▶ THE PROBLEM:
Every record shown below is to be output exactly.

-- PROVIDED MATERIAL follows --

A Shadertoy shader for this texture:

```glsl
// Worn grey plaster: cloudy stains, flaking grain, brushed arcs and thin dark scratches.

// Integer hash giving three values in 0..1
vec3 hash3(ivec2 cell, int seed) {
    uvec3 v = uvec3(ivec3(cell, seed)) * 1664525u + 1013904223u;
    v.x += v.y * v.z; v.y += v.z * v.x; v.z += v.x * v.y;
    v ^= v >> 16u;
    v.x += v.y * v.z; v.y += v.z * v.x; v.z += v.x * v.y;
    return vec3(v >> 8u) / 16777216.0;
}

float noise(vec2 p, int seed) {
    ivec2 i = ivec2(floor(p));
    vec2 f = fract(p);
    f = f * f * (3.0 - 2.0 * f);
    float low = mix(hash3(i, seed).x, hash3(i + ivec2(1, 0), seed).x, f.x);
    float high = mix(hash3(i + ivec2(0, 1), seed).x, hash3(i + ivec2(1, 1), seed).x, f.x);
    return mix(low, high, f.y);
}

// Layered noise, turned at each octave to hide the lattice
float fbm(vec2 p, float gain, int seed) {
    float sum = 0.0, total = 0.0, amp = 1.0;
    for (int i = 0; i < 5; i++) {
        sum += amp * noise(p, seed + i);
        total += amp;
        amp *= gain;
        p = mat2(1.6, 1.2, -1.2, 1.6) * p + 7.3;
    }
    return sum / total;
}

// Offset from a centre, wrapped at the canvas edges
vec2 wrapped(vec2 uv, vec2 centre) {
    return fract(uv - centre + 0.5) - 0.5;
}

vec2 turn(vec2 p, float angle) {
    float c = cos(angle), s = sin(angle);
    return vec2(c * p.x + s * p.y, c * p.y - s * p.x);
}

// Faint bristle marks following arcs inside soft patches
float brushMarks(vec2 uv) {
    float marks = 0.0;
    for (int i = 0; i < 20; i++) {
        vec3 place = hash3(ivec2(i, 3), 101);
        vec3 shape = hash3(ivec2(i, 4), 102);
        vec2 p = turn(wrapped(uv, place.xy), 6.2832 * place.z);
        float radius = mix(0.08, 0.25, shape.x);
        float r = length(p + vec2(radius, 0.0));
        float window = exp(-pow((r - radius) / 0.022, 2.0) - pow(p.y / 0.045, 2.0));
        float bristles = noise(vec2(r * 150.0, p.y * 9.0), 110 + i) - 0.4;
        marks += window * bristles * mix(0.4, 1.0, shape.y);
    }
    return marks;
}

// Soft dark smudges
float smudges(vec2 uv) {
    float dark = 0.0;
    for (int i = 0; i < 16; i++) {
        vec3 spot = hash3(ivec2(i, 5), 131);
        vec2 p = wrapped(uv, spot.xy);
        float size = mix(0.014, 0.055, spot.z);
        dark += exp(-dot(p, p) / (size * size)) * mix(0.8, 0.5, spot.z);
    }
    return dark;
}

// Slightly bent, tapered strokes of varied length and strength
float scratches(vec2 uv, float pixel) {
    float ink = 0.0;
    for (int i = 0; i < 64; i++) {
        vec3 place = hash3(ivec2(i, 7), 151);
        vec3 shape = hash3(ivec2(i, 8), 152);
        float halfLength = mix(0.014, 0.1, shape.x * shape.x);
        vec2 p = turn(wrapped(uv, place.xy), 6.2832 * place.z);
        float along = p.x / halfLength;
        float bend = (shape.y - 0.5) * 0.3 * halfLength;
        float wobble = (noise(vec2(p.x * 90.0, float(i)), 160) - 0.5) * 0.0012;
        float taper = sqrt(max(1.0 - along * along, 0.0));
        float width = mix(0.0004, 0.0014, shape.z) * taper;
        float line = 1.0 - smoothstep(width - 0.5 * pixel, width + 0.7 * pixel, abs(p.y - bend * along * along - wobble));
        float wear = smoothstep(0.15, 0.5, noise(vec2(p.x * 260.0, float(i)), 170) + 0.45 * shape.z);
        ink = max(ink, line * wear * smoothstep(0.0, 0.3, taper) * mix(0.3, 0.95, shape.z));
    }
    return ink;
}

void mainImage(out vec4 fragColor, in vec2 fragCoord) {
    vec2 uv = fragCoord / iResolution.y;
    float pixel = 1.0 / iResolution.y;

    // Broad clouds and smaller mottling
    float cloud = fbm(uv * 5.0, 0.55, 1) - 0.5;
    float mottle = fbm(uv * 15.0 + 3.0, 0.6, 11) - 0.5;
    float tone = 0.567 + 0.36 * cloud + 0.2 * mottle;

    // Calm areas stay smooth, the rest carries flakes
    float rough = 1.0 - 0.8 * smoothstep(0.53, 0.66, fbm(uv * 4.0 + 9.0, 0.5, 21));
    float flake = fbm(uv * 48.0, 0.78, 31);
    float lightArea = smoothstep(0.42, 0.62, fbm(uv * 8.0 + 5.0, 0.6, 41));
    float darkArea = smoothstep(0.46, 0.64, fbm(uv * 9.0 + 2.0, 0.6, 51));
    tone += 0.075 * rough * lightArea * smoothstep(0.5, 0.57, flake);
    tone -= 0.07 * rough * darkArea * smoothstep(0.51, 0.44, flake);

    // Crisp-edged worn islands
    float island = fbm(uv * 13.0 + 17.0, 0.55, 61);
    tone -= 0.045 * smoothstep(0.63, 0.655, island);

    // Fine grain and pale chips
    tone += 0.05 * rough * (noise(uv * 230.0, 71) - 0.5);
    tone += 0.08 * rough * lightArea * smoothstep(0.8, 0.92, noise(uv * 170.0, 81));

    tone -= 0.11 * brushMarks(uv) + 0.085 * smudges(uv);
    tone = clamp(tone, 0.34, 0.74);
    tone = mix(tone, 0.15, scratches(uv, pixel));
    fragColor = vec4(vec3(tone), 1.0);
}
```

-- PROVIDED MATERIAL concluded --

▶ RESPONSE AREA:
A Shadertoy shader for this texture:

```glsl
// Worn grey plaster: cloudy stains, flaking grain, brushed arcs and thin dark scratches.

// Integer hash giving three values in 0..1
vec3 hash3(ivec2 cell, int seed) {
    uvec3 v = uvec3(ivec3(cell, seed)) * 1664525u + 1013904223u;
    v.x += v.y * v.z; v.y += v.z * v.x; v.z += v.x * v.y;
    v ^= v >> 16u;
    v.x += v.y * v.z; v.y += v.z * v.x; v.z += v.x * v.y;
    return vec3(v >> 8u) / 16777216.0;
}

float noise(vec2 p, int seed) {
    ivec2 i = ivec2(floor(p));
    vec2 f = fract(p);
    f = f * f * (3.0 - 2.0 * f);
    float low = mix(hash3(i, seed).x, hash3(i + ivec2(1, 0), seed).x, f.x);
    float high = mix(hash3(i + ivec2(0, 1), seed).x, hash3(i + ivec2(1, 1), seed).x, f.x);
    return mix(low, high, f.y);
}

// Layered noise, turned at each octave to hide the lattice
float fbm(vec2 p, float gain, int seed) {
    float sum = 0.0, total = 0.0, amp = 1.0;
    for (int i = 0; i < 5; i++) {
        sum += amp * noise(p, seed + i);
        total += amp;
        amp *= gain;
        p = mat2(1.6, 1.2, -1.2, 1.6) * p + 7.3;
    }
    return sum / total;
}

// Offset from a centre, wrapped at the canvas edges
vec2 wrapped(vec2 uv, vec2 centre) {
    return fract(uv - centre + 0.5) - 0.5;
}

vec2 turn(vec2 p, float angle) {
    float c = cos(angle), s = sin(angle);
    return vec2(c * p.x + s * p.y, c * p.y - s * p.x);
}

// Faint bristle marks following arcs inside soft patches
float brushMarks(vec2 uv) {
    float marks = 0.0;
    for (int i = 0; i < 20; i++) {
        vec3 place = hash3(ivec2(i, 3), 101);
        vec3 shape = hash3(ivec2(i, 4), 102);
        vec2 p = turn(wrapped(uv, place.xy), 6.2832 * place.z);
        float radius = mix(0.08, 0.25, shape.x);
        float r = length(p + vec2(radius, 0.0));
        float window = exp(-pow((r - radius) / 0.022, 2.0) - pow(p.y / 0.045, 2.0));
        float bristles = noise(vec2(r * 150.0, p.y * 9.0), 110 + i) - 0.4;
        marks += window * bristles * mix(0.4, 1.0, shape.y);
    }
    return marks;
}

// Soft dark smudges
float smudges(vec2 uv) {
    float dark = 0.0;
    for (int i = 0; i < 16; i++) {
        vec3 spot = hash3(ivec2(i, 5), 131);
        vec2 p = wrapped(uv, spot.xy);
        float size = mix(0.014, 0.055, spot.z);
        dark += exp(-dot(p, p) / (size * size)) * mix(0.8, 0.5, spot.z);
    }
    return dark;
}

// Slightly bent, tapered strokes of varied length and strength
float scratches(vec2 uv, float pixel) {
    float ink = 0.0;
    for (int i = 0; i < 64; i++) {
        vec3 place = hash3(ivec2(i, 7), 151);
        vec3 shape = hash3(ivec2(i, 8), 152);
        float halfLength = mix(0.014, 0.1, shape.x * shape.x);
        vec2 p = turn(wrapped(uv, place.xy), 6.2832 * place.z);
        float along = p.x / halfLength;
        float bend = (shape.y - 0.5) * 0.3 * halfLength;
        float wobble = (noise(vec2(p.x * 90.0, float(i)), 160) - 0.5) * 0.0012;
        float taper = sqrt(max(1.0 - along * along, 0.0));
        float width = mix(0.0004, 0.0014, shape.z) * taper;
        float line = 1.0 - smoothstep(width - 0.5 * pixel, width + 0.7 * pixel, abs(p.y - bend * along * along - wobble));
        float wear = smoothstep(0.15, 0.5, noise(vec2(p.x * 260.0, float(i)), 170) + 0.45 * shape.z);
        ink = max(ink, line * wear * smoothstep(0.0, 0.3, taper) * mix(0.3, 0.95, shape.z));
    }
    return ink;
}

void mainImage(out vec4 fragColor, in vec2 fragCoord) {
    vec2 uv = fragCoord / iResolution.y;
    float pixel = 1.0 / iResolution.y;

    // Broad clouds and smaller mottling
    float cloud = fbm(uv * 5.0, 0.55, 1) - 0.5;
    float mottle = fbm(uv * 15.0 + 3.0, 0.6, 11) - 0.5;
    float tone = 0.567 + 0.36 * cloud + 0.2 * mottle;

    // Calm areas stay smooth, the rest carries flakes
    float rough = 1.0 - 0.8 * smoothstep(0.53, 0.66, fbm(uv * 4.0 + 9.0, 0.5, 21));
    float flake = fbm(uv * 48.0, 0.78, 31);
    float lightArea = smoothstep(0.42, 0.62, fbm(uv * 8.0 + 5.0, 0.6, 41));
    float darkArea = smoothstep(0.46, 0.64, fbm(uv * 9.0 + 2.0, 0.6, 51));
    tone += 0.075 * rough * lightArea * smoothstep(0.5, 0.57, flake);
    tone -= 0.07 * rough * darkArea * smoothstep(0.51, 0.44, flake);

    // Crisp-edged worn islands
    float island = fbm(uv * 13.0 + 17.0, 0.55, 61);
    tone -= 0.045 * smoothstep(0.63, 0.655, island);

    // Fine grain and pale chips
    tone += 0.05 * rough * (noise(uv * 230.0, 71) - 0.5);
    tone += 0.08 * rough * lightArea * smoothstep(0.8, 0.92, noise(uv * 170.0, 81));

    tone -= 0.11 * brushMarks(uv) + 0.085 * smudges(uv);
    tone = clamp(tone, 0.34, 0.74);
    tone = mix(tone, 0.15, scratches(uv, pixel));
    fragColor = vec4(vec3(tone), 1.0);
}
```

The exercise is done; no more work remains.